Sheila Florance (July 24, 1916 - October 12, 1991) was an Australian film and television actress.
Born in St Kilda, Melbourne, Australia, Florance was a frequent guest star in various television series during the 1960s and was a regular on the Bellbird series. In the 1970s she began appearing in films, most notably Petersen (1974), End Play (1975), The Devil's Playground (1976), and Mad Max (1979).
In 1979 she joined the cast of the television series Prisoner (known outside of Australia as Prisoner: Cell Block H), which was produced by The Reg Grundy Organisation. As the recalcitrant, alcoholic, convicted murderer Lizzie Birdsworth, Florance became one of the show's favourite performers.
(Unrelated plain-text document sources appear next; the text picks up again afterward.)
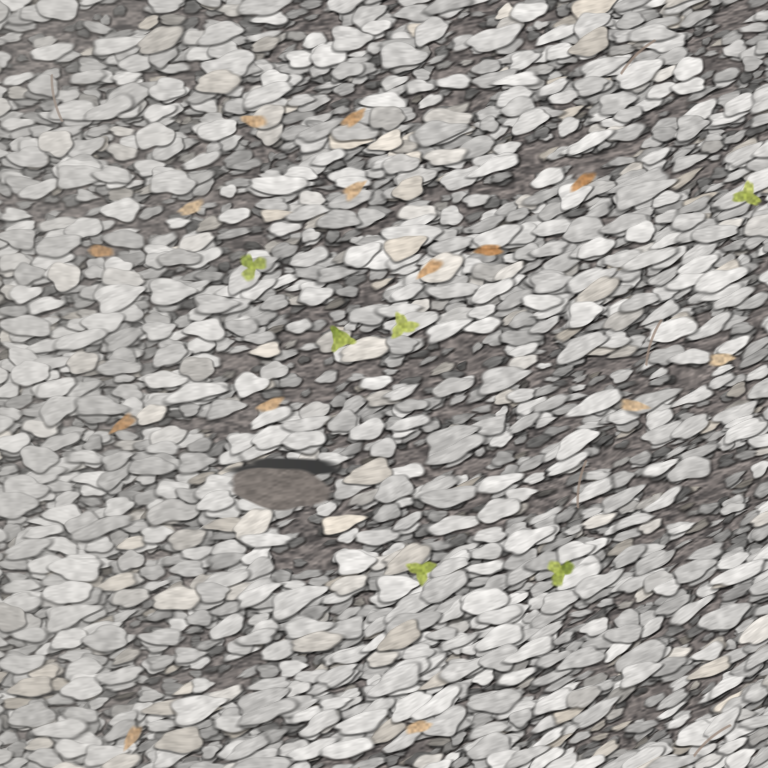
Give the GLSL for this texture, as a Shadertoy shader.

```glsl
// Pale flat gravel in tilted rows over dark soil, with a few leaves and twigs.

float hash(vec2 p) {
    return fract(sin(dot(p, vec2(127.1, 311.7))) * 43758.5453);
}

float noise(vec2 p) {
    vec2 i = floor(p), f = fract(p);
    f = f * f * (3.0 - 2.0 * f);
    return mix(mix(hash(i), hash(i + vec2(1, 0)), f.x),
               mix(hash(i + vec2(0, 1)), hash(i + vec2(1, 1)), f.x), f.y);
}

vec2 rotate(vec2 p, float a) {
    float c = cos(a), s = sin(a);
    return vec2(c * p.x + s * p.y, c * p.y - s * p.x);
}

// 0 on packed gravel, 1 on bare soil
float bareSoil(vec2 p) {
    float n = 0.5 * noise(p * vec2(5.0, 9.0) + 3.7) + 0.5 * noise(p * vec2(13.0, 24.0));
    return smoothstep(0.42, 0.76, n + 0.07 * p.x);
}

// Approximate distance to a tapered, lumpy outline
float pebble(vec2 d, vec2 radii, float seed) {
    vec2 e = d / radii;
    e.y *= 1.0 + 0.35 * sin(seed * 53.0) * clamp(e.x, -1.5, 1.5);
    float a = atan(e.y, e.x);
    float outline = 1.0 + 0.08 * sin(2.0 * a + seed * 40.0)
                  + 0.09 * sin(3.0 * a + seed * 71.0) + 0.06 * sin(5.0 * a + seed * 97.0);
    return (length(e) - outline) * radii.y;
}

// One layer of scattered stones with contact shadows
vec3 stones(vec3 col, vec2 p, float size, float amount, vec2 tones, float layer) {
    vec2 cell = vec2(0.053, 0.0255) * size;
    vec2 home = floor(p / cell);
    for (int y = 1; y >= -1; y--)
    for (int x = -1; x <= 1; x++) {
        vec2 id = home + vec2(x, y);
        vec2 key = id + layer * 37.3;
        float seed = hash(key + 5.1);
        vec2 jitter = vec2(hash(key), hash(key + 9.4)) - 0.5;
        vec2 centre = (id + 0.5 + 0.7 * jitter) * cell;
        if (hash(key + 2.7) > amount * (1.0 - 0.66 * bareSoil(centre))) continue;

        vec2 d = rotate(p - centre, 0.05 + 0.5 * (hash(key + 7.7) - 0.5));
        vec2 radii = cell * (0.34 + 0.26 * vec2(hash(key + 1.3), hash(key + 4.9)));
        float dist = pebble(d, radii, seed);
        float shade = pebble(d + vec2(-0.0007, 0.002), radii, seed);
        col *= 1.0 - 0.5 * (1.0 - smoothstep(-0.001, 0.0026, shade));

        float tone = mix(tones.x, tones.y, hash(key + 6.2));
        float streaks = noise(d * vec2(110.0, 400.0) + seed * 90.0) - 0.5;
        float mottle = noise(d * 110.0 + seed * 50.0) - 0.5;
        tone += 0.10 * streaks + 0.11 * mottle + 0.02 * d.y / radii.y;
        tone *= 1.0 - 0.07 * smoothstep(-0.003, 0.0, dist);
        vec3 tint = mix(vec3(1.005, 0.995, 0.98), vec3(1.02, 0.975, 0.91), smoothstep(0.82, 1.0, seed));
        col = mix(col, tone * tint, 1.0 - smoothstep(-0.0016, 0.0014, dist));
    }
    return col;
}

// Sparse fallen leaves, green sprigs and dry twigs
vec3 litter(vec3 col, vec2 p) {
    vec2 home = floor(p * 10.0);
    for (int y = -1; y <= 1; y++)
    for (int x = -1; x <= 1; x++) {
        vec2 id = home + vec2(x, y);
        float kind = hash(id + 61.0), seed = hash(id + 17.0);
        vec2 d = p - (id + 0.25 + 0.5 * vec2(seed, hash(id + 29.0))) / 10.0;
        float vein = 0.85 + 0.3 * noise(d * 260.0 + seed * 30.0);
        if (kind < 0.05) {
            for (int k = 0; k < 3; k++) {
                vec2 q = rotate(d, seed * 6.0 + float(k) * 1.9) - vec2(0.008, 0.0);
                float leaf = pebble(q, vec2(0.011, 0.007), seed);
                vec3 green = mix(vec3(0.48, 0.55, 0.20), vec3(0.74, 0.77, 0.40), hash(id + float(k)));
                col = mix(col, green * vein, 0.9 * (1.0 - smoothstep(-0.002, 0.002, leaf)));
            }
        } else if (kind < 0.20) {
            float leaf = pebble(rotate(d, seed * 1.2 - 0.2), vec2(0.017, 0.007), seed);
            vec3 dry = mix(vec3(0.70, 0.47, 0.26), vec3(0.88, 0.77, 0.62), hash(id + 3.0));
            col = mix(col, dry * vein, 0.85 * (1.0 - smoothstep(-0.002, 0.002, leaf)));
        } else if (kind < 0.26) {
            vec2 q = rotate(d, 0.7 + seed * 1.2);
            float twig = length(vec2(max(abs(q.x) - 0.03, 0.0), q.y + 4.0 * q.x * q.x)) - 0.0014;
            col = mix(col, vec3(0.60, 0.53, 0.48), 0.8 * (1.0 - smoothstep(-0.001, 0.0015, twig)));
        }
    }
    return col;
}

void mainImage(out vec4 fragColor, in vec2 fragCoord) {
    vec2 uv = fragCoord / iResolution.y;

    // Rows climb more steeply towards the lower right, with a slight waver
    vec2 p = uv;
    p.y -= uv.x * (0.05 + 0.17 * uv.x) * (1.3 - 0.6 * uv.y);
    p += 0.006 * (vec2(noise(uv * 28.0), noise(uv * 28.0 + 40.0)) - 0.5);

    // Soil
    float grit = 0.5 * noise(p * vec2(70.0, 190.0)) + 0.5 * noise(p * vec2(160.0, 340.0));
    vec3 col = mix(vec3(0.23, 0.22, 0.22), vec3(0.66, 0.62, 0.60), grit);

    // Dull grit first, then pale stones of growing size
    col = stones(col, p, 0.36, 0.70, vec2(0.32, 0.72), 1.0);
    col = stones(col, p, 0.50, 0.75, vec2(0.38, 0.82), 2.0);
    col = stones(col, p, 0.68, 0.85, vec2(0.60, 0.91), 3.0);
    col = stones(col, p, 0.88, 0.72, vec2(0.70, 0.93), 4.0);
    col = stones(col, p, 1.16, 0.48, vec2(0.74, 0.93), 5.0);

    // One dark rock with a deep slit above it
    vec2 r = uv - vec2(0.36, 0.365);
    float slit = pebble(r - vec2(0.012, 0.026), vec2(0.075, 0.012), 0.3);
    float rock = pebble(r, vec2(0.062, 0.027), 0.55);
    col = mix(col, vec3(0.21, 0.21, 0.21), 1.0 - smoothstep(-0.003, 0.002, slit));
    col = mix(col, vec3(0.47, 0.44, 0.42) * (0.8 + 0.4 * grit), 1.0 - smoothstep(-0.002, 0.002, rock));

    col = litter(col, uv);

    // Faint haze, strongest at the left
    col = mix(col, vec3(0.68, 0.67, 0.65), 0.04 + 0.26 * (1.0 - smoothstep(0.0, 0.5, uv.x)));
    fragColor = vec4(clamp(col, 0.0, 1.0), 1.0);
}
```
The writers initially devised the character as comic relief, however with Florance's performance the character was further developed and given more substantial dramatic storylines. Her popularity was such that she won two Logie Awards as Australia's most popular television actress in 1981 and 1983. Florance left the show in 1984 and worked in such films as Nirvana Street Murder (1990).
In a heated on air exchange with Grundy's senior Vice President Peter Pinne on a live British television programme Open Air in 1989, Florance was highly critical of the production company and its treatment of the cast.
Her final film role was in A Woman's Tale (1991). As a genteel, elderly woman, down on her luck, who reminisced with her nurse of better days, while dying of cancer, Florance gave a performance that was widely praised both within Australia, and internationally following the film's release. Florance herself was fighting cancer during the filming. She won the Australian Film Institute Award for Best Actress in a Leading Role for her work, and seven days after receiving the award, died from the disease, in Melbourne.